If you’ve been digging through the archives of this blog, you may remember that, although UCMA doesn’t allow audio/video calls to be escalated to conferences using the Conversation.BeginEscalateToConference method, there is a sneaky alternative way to accomplish the same thing using AudioVideoMcuSession.BeginTransfer. (Incidentally, this technique, which I wrote about for UCMA 2.0, still works in exactly the same way for UCMA 3.0). This is not the only interesting thing you can do with the AudioVideoMcuSession.BeginTransfer method, however. Continue reading “Transferring an A/V call into a Lync conference” »
At times I find it confusing to how an MCU dial-out (as triggered by methods like AudioVideoMcuSession.BeginDialOut in UCMA) differs from a conference invitation (ConferenceInvitation class in UCMA). In my previous post I described what happens behind the scenes when a conference invitation is sent to a Lync user, so I thought I would take this post to explain the very different process that occurs during an MCU dial-out. UCMA does a very good job of putting a layer of abstraction over the extensive SIP signaling that goes on at a lower level during both of these operations, which is a good thing overall, since it frees up developers to focus on solving business problems using the API. However, at times it is useful to know things like the underlying difference between a conference invitation and an MCU dial-out in order to solve complex technical questions. Continue reading “Conference invitations vs. MCU dial-outs” »

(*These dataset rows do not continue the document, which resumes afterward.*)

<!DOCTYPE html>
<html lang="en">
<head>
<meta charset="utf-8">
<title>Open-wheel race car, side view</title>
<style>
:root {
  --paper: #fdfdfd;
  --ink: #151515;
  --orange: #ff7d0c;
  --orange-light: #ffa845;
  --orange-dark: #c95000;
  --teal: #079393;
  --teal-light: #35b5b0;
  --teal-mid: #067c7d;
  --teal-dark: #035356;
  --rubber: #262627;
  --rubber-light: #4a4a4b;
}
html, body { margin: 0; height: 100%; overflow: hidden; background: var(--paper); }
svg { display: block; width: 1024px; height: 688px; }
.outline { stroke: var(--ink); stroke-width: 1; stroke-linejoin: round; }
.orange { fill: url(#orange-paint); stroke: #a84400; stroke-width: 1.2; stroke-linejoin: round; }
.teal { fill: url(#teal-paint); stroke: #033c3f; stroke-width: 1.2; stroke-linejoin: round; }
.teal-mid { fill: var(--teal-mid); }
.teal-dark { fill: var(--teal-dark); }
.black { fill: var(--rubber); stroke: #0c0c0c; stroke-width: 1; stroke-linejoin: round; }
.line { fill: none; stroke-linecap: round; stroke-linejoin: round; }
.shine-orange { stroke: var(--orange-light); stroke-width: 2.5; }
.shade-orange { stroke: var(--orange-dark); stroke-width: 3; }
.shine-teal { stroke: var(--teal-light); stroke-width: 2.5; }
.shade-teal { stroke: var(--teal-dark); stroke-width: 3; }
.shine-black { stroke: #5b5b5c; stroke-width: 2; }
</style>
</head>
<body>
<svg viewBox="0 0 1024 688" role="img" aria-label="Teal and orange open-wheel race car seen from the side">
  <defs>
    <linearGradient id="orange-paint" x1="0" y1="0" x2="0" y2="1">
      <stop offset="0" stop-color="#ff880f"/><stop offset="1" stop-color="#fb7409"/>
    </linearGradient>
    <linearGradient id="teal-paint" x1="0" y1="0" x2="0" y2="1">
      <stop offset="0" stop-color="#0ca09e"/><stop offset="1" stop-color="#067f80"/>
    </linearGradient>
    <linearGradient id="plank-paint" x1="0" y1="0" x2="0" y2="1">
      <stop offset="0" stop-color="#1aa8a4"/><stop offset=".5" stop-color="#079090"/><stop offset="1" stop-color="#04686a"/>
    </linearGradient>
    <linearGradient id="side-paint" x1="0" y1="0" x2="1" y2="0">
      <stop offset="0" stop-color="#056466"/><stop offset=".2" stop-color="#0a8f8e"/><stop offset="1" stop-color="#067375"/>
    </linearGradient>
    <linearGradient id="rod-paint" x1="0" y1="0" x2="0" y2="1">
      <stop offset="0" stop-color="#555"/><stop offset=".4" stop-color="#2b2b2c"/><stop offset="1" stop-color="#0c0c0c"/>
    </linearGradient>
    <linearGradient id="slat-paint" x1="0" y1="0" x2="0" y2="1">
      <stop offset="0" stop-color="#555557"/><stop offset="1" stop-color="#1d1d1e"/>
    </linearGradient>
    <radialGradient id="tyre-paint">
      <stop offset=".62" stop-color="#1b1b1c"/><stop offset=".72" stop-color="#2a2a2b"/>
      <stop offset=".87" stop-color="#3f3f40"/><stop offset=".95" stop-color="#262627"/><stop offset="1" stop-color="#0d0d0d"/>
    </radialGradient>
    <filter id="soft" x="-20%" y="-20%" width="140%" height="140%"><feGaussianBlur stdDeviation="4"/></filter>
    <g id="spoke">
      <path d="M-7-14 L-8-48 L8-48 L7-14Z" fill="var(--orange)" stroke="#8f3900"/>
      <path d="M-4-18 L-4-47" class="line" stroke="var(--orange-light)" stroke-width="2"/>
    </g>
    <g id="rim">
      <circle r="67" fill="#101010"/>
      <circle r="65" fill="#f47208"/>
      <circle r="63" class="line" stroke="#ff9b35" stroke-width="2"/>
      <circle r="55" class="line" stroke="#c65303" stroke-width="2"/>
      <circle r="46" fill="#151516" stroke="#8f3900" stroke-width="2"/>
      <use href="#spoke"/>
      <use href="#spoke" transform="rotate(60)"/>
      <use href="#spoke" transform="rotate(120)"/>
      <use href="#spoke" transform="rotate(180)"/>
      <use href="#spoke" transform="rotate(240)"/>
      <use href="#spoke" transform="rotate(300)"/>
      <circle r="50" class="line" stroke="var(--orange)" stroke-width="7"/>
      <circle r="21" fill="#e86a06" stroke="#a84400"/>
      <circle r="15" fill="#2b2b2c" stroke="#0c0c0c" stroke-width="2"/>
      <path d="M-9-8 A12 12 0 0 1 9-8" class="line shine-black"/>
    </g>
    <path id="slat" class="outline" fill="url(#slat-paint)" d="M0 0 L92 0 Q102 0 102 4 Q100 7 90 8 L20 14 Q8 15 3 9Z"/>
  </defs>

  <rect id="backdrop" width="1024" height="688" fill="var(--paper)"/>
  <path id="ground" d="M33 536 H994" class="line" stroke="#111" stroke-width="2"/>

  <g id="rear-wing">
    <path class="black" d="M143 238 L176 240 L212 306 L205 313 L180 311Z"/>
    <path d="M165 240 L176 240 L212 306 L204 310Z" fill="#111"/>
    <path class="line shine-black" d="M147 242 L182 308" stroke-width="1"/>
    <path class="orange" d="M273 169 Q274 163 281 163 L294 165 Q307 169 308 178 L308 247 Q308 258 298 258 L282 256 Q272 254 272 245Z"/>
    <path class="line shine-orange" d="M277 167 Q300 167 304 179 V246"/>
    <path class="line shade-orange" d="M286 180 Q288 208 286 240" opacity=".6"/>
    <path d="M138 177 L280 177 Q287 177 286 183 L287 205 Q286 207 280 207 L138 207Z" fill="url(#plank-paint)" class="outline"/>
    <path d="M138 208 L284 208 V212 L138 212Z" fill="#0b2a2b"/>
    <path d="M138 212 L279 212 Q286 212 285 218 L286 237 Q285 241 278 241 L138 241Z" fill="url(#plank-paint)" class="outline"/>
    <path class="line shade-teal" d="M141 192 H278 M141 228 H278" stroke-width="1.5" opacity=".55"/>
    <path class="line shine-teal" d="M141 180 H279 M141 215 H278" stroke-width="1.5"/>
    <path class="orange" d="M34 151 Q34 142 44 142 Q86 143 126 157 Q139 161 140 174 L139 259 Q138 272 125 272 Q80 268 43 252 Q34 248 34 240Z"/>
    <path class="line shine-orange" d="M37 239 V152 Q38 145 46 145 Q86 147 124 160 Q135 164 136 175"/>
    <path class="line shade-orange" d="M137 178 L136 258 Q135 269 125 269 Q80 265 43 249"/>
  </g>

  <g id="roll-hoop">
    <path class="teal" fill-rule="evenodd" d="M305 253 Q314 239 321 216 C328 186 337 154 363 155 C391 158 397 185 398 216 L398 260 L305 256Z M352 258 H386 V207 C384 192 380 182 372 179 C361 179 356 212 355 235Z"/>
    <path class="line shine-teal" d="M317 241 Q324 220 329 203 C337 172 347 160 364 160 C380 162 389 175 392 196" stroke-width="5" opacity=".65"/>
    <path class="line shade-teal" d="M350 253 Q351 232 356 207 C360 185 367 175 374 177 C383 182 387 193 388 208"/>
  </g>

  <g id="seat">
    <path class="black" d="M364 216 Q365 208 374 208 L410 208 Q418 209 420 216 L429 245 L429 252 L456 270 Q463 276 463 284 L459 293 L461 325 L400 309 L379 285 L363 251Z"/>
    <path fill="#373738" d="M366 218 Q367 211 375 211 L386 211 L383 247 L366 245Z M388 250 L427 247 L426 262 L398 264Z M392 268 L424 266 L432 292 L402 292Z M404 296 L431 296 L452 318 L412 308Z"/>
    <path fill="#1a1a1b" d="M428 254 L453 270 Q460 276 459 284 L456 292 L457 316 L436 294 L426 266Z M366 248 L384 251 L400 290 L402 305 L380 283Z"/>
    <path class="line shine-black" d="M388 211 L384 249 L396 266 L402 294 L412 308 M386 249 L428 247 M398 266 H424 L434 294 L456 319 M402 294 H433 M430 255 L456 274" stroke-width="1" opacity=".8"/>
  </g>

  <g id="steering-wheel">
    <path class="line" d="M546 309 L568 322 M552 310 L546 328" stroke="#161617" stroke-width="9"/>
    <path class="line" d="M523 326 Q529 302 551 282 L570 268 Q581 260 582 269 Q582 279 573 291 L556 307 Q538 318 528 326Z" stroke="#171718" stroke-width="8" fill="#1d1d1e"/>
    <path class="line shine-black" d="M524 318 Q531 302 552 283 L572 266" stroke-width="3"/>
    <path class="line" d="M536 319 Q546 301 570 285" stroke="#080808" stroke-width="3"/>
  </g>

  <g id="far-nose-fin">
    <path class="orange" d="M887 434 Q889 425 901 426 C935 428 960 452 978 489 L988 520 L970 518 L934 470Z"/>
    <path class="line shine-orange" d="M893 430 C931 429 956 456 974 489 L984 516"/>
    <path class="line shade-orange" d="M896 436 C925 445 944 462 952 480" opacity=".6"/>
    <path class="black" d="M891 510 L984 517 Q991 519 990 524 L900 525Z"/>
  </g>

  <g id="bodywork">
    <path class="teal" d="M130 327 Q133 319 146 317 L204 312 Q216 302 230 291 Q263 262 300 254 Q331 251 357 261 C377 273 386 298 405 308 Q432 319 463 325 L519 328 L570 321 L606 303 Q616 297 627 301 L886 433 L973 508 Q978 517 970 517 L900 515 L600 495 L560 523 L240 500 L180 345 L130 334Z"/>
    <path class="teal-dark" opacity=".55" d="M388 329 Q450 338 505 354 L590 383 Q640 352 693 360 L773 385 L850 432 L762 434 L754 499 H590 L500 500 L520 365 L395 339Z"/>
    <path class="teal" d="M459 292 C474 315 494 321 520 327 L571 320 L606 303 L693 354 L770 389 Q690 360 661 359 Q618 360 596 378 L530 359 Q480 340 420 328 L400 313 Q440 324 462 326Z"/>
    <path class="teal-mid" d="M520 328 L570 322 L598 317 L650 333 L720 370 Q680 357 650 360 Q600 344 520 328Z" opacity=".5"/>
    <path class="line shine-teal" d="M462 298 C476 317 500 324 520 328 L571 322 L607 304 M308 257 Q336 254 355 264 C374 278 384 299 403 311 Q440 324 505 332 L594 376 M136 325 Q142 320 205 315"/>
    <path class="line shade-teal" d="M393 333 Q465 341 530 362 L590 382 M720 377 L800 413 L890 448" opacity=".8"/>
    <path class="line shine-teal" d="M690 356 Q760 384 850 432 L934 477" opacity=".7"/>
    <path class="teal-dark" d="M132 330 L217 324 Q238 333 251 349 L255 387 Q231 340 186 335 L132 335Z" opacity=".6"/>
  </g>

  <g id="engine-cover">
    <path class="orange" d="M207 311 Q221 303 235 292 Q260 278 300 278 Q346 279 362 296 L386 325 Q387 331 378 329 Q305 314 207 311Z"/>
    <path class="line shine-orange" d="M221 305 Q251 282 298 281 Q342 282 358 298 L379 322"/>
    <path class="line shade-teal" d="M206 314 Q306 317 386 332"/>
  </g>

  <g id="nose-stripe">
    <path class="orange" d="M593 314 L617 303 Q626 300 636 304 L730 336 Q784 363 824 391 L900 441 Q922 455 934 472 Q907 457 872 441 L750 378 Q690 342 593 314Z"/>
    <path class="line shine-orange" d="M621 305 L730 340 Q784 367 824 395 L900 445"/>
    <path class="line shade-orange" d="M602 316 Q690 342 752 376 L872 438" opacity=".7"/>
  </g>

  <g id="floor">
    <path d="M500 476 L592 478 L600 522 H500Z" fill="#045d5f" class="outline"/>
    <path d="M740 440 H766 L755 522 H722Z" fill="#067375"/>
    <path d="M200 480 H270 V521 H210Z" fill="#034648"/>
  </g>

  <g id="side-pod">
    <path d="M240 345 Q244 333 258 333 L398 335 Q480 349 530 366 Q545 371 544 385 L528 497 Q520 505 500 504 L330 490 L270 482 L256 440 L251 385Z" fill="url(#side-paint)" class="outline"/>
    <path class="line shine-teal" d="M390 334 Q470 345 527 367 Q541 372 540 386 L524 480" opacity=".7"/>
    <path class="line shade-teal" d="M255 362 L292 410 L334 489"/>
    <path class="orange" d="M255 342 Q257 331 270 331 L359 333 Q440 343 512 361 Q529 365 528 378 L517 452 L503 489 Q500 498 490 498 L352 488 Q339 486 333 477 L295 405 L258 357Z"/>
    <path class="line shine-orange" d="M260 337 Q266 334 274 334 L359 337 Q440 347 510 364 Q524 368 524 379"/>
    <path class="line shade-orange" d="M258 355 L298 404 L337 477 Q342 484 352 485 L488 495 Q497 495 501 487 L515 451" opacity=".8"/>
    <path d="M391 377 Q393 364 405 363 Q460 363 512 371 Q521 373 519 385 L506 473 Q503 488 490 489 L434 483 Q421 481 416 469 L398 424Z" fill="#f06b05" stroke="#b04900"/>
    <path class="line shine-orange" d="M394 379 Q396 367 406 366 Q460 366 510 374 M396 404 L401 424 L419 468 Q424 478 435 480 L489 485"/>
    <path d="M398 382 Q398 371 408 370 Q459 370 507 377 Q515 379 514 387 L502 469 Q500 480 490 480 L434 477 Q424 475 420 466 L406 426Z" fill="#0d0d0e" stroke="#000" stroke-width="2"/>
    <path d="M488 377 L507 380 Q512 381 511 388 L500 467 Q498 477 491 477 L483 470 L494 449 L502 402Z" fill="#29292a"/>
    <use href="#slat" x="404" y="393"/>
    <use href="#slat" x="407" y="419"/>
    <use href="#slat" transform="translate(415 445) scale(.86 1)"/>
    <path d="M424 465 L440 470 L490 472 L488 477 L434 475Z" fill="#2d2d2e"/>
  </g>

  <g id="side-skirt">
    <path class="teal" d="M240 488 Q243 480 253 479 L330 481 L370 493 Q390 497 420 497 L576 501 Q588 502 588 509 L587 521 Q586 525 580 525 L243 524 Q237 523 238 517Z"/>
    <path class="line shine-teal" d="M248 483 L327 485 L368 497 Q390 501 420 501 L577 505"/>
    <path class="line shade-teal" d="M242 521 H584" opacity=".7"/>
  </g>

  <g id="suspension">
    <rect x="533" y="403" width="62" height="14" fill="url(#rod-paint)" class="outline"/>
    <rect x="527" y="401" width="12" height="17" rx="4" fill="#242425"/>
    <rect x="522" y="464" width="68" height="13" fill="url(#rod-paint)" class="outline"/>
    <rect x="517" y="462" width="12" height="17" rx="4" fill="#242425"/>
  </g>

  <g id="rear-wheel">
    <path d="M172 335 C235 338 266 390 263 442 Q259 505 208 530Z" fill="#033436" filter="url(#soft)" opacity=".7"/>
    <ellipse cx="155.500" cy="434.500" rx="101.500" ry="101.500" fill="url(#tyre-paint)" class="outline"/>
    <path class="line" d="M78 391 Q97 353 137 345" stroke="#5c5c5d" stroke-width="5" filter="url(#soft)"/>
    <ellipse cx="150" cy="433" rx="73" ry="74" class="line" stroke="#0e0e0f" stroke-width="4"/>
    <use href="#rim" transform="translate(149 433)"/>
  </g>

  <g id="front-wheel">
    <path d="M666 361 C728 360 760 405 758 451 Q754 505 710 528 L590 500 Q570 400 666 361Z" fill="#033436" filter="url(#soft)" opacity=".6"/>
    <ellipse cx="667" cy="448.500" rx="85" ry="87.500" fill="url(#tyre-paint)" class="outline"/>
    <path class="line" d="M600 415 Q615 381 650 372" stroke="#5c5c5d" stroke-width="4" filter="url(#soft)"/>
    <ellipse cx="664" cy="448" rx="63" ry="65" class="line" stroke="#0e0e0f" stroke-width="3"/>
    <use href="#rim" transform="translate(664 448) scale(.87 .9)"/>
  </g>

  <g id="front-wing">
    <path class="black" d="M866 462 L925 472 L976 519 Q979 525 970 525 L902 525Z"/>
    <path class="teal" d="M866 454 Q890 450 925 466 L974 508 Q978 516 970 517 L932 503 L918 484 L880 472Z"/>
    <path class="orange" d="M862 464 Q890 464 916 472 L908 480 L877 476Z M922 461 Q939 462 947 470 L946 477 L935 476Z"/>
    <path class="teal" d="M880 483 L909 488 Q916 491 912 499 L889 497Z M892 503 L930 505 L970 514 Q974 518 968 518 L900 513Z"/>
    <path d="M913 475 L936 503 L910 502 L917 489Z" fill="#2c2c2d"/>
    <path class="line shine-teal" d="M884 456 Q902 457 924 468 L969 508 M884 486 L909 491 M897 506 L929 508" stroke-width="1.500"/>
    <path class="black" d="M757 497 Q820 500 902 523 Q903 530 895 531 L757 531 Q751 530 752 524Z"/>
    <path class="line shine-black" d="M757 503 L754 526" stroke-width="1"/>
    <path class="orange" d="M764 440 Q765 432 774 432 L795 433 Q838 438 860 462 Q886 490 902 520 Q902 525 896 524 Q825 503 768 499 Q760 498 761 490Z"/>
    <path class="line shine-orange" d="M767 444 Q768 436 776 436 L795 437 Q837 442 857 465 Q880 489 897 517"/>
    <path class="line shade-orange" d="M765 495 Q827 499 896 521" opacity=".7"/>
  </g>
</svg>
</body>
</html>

The latest cumulative update for Lync was recently released, and one of the fixes deals with an interesting problem to do with audio conferences. I thought I would take the opportunity to discuss a few things about how media works in a Lync audio conference, and the implications of this change in the update.

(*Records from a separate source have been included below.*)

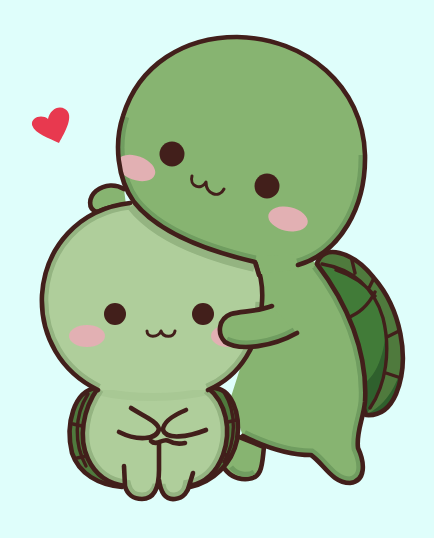
<!DOCTYPE html>
<html lang="en">
<head>
<meta charset="utf-8">
<title>Turtle hug</title>
<style>
:root {
  --sky: #dffefb;
  --ink: #421f1b;
  --big: #87b471;
  --big-shade: #709d60;
  --small: #afce9b;
  --small-shade: #94b481;
  --shell: #417b38;
  --shell-dark: #2f602d;
  --rim: #4f7a3d;
  --blush: #e2b0b3;
  --heart: #e8394f;
}
html, body { margin: 0; overflow: hidden; background: var(--sky); }
svg { display: block; width: 434px; height: 538px; }
.line { fill: none; stroke: var(--ink); stroke-width: 4.6; stroke-linecap: round; stroke-linejoin: round; }
.fine { stroke-width: 3.4; }
.mouth { stroke-width: 3; }
.shade { fill: none; stroke-width: 13; }
.big { fill: var(--big); }
.small { fill: var(--small); }
.big-shade { stroke: var(--big-shade); }
.small-shade { stroke: var(--small-shade); }
.eye { fill: var(--ink); }
.blush { fill: var(--blush); }
</style>
</head>
<body>
<svg viewBox="0 0 434 538" role="img" aria-label="A big turtle hugging a small turtle, with a red heart">
  <defs>
    <path id="big-head" d="M255 262C212 252 160 235 134 202C117 178 114 143 123 116C139 64 185 37 237 37C306 38 363 86 365 155C366 207 340 253 298 265Z"/>
    <path id="big-body" d="M253 258C260 272 262 286 262 300L230 400L243 436C265 447 290 455 311 455C324 464 332 483 350 483C366 481 365 463 358 448C356 432 363 420 365 402C368 352 347 303 317 264L298 250Z"/>
    <path id="big-shell" d="M317 264C322 243 353 251 374 278C400 308 411 358 396 394C389 410 379 416 366 415Z"/>
    <path id="small-head" d="M98 390C61 372 40 336 42 295C45 248 78 209 130 203L245 240C257 262 263 280 262 302C260 345 240 376 208 390Z"/>
    <path id="small-body" d="M98 388C83 409 78 438 88 459C96 476 110 484 125 486C127 494 133 499 142 499C152 499 157 493 159 485C161 495 167 500 175 499C184 498 188 491 189 486C206 483 217 471 223 455C232 430 226 402 208 388Z"/>
    <clipPath id="big-head-clip"><use href="#big-head"/></clipPath>
    <clipPath id="big-body-clip"><use href="#big-body"/></clipPath>
    <clipPath id="big-shell-clip"><use href="#big-shell"/></clipPath>
    <clipPath id="small-head-clip"><use href="#small-head"/></clipPath>
    <clipPath id="small-body-clip"><use href="#small-body"/></clipPath>
  </defs>

  <rect width="434" height="538" fill="var(--sky)"/>

  <path id="heart" fill="var(--heart)" d="M59 143C49 138 35 134 32 125C31 117 42 114 48 119C50 110 58 105 65 109C75 115 65 132 59 143Z"/>

  <g id="big-turtle-back">
    <use href="#big-shell" fill="var(--shell)"/>
    <g clip-path="url(#big-shell-clip)">
      <path fill="var(--shell-dark)" d="M387 310C387 350 378 375 362 385V420H392V320Z"/>
      <path fill="var(--rim)" d="M317 264C350 268 374 288 384 322C391 352 383 390 366 415L400 425L420 330L380 270L330 240Z"/>
      <path fill="var(--shell-dark)" d="M404 330C406 370 394 400 366 415L400 425L420 330Z"/>
      <path class="line fine" d="M322 264C352 269 374 287 383 318C391 350 386 385 370 408M336 270C354 276 366 285 375 296M350 252L355 273M374 278L369 288M401 330L387 337M401 378L386 373M375 292C369 304 361 313 347 318"/>
    </g>
    <use href="#big-shell" class="line"/>
    <path class="line big" style="fill:var(--big)" d="M126 205C114 206 103 209 97 212C87 209 89 197 96 191C105 184 116 184 124 189"/>
    <path class="line" style="fill:var(--big)" d="M222 430L264 447C262 463 263 478 248 479C236 480 228 475 222 465Z"/>
    <path fill="none" stroke="var(--big-shade)" stroke-width="5" d="M231 467C237 475 248 476 254 472"/>
  </g>

  <g id="big-turtle-body">
    <use href="#big-body" class="big"/>
    <g clip-path="url(#big-body-clip)">
      <path class="shade big-shade" d="M317 264C347 303 368 352 365 402C363 420 356 432 358 448C365 463 366 481 350 483C332 483 324 464 311 455C290 455 265 447 243 436"/>
    </g>
    <path class="line" d="M317 264C347 303 368 352 365 402C363 420 356 432 358 448C365 463 366 481 350 483C332 483 324 464 311 455C290 455 265 447 243 436"/>
  </g>

  <g id="small-turtle">
    <g id="small-shell">
      <path class="line" style="fill:var(--rim)" d="M96 388C74 391 65 424 72 453C79 474 99 485 122 487L140 430Z"/>
      <path class="line" style="fill:var(--rim)" d="M210 388C232 386 241 414 237 440C232 464 213 482 190 487L180 430Z"/>
      <path class="line fine" d="M88 394C74 416 74 444 86 466M224 392C237 413 236 441 224 462M73 424L82 426M77 458L87 456M236 420L228 422M230 456L223 454"/>
    </g>
    <use href="#small-body" class="small"/>
    <g clip-path="url(#small-body-clip)">
      <path class="shade small-shade" d="M98 388C83 409 78 438 88 459C96 476 110 484 125 486C127 494 133 499 142 499C152 499 157 493 159 485C161 495 167 500 175 499C184 498 188 491 189 486C206 483 217 471 223 455C232 430 226 402 208 388"/>
      <path fill="none" stroke="var(--small-shade)" stroke-width="8" d="M98 391C130 399 177 399 208 391" opacity=".25"/>
    </g>
    <path class="line" d="M98 388C83 409 78 438 88 459C96 476 110 484 125 486C127 494 133 499 142 499C155 499 159 487 159 470V443M124 466L125 486M159 480C161 495 167 500 175 499C184 498 188 491 189 486L193 473M189 486C206 483 217 471 223 455C232 430 226 402 208 388"/>
    <path class="line" d="M131 408C143 416 157 421 159 429C157 440 137 441 119 432M186 410C174 415 163 422 163 430C166 440 188 437 206 430M151 441C157 447 163 437 169 441C174 444 180 444 185 443"/>

    <use href="#small-head" class="small"/>
    <g clip-path="url(#small-head-clip)">
      <path class="shade small-shade" d="M98 390C61 372 40 336 42 295C45 248 78 209 130 203M262 302C260 345 240 376 208 390"/>
      <path fill="none" stroke="var(--small-shade)" stroke-width="16" d="M134 204C160 237 212 254 255 264"/>
      <ellipse class="blush" cx="87" cy="336" rx="18" ry="11"/>
      <ellipse class="blush" cx="228" cy="336" rx="17" ry="11"/>
    </g>
    <path class="line" d="M98 390C61 372 40 336 42 295C45 248 78 209 130 203M256 262C261 275 263 289 262 302C260 345 240 376 208 390"/>
    <circle class="eye" cx="115" cy="314" r="11"/>
    <circle class="eye" cx="203" cy="314" r="11"/>
    <path class="line mouth" d="M147 331C147 338 158 338 161 331C163 338 174 338 175 331"/>
  </g>

  <g id="big-turtle-head">
    <use href="#big-head" class="big"/>
    <path class="big" d="M256 256L261 274L314 268L302 254Z"/>
    <g clip-path="url(#big-head-clip)">
      <path class="shade big-shade" d="M255 262C212 252 160 235 134 202C117 178 114 143 123 116M365 155C366 207 340 253 298 265"/>
      <ellipse class="blush" cx="136" cy="168" rx="20" ry="12" transform="rotate(20 136 168)"/>
    </g>
    <path class="line" d="M259 275L255 262C212 252 160 235 134 202C117 178 114 143 123 116C139 64 185 37 237 37C306 38 363 86 365 155C366 207 340 253 298 265"/>
    <ellipse class="blush" cx="288" cy="219" rx="20" ry="12" transform="rotate(12 288 219)"/>
    <circle class="eye" cx="172" cy="154" r="12.5"/>
    <circle class="eye" cx="267" cy="186" r="12.5"/>
    <path class="line mouth" d="M192 176C189 186 201 191 206 182C206 194 219 199 224 189"/>
  </g>

  <g id="big-turtle-arm">
    <path class="big" d="M272 306C256 312 242 311 231 314C218 319 217 334 225 342C240 352 274 346 297 333Z"/>
    <path fill="none" stroke="var(--big-shade)" stroke-width="5" d="M227 339C243 347 273 342 294 330"/>
    <path class="line" d="M272 306C256 312 242 311 231 314C218 319 217 334 225 342C240 352 274 346 297 333"/>
  </g>
</svg>
</body>
</html>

The fix that I’m referring to (details here) resolves a problem where one-way audio could occur between a client and an audio/video MCU. For background, the MCU, or multipoint control unit, is the Lync component that mixes media for the conference and distributes it to the participants. What was happening in certain cases was that an audio conference participant would be audible in the conference, but could not hear other participants.
It turns out that the reason for this was an issue with media encryption in the MCU. Continue reading “A/V MCU encryption fix in Lync CU4” »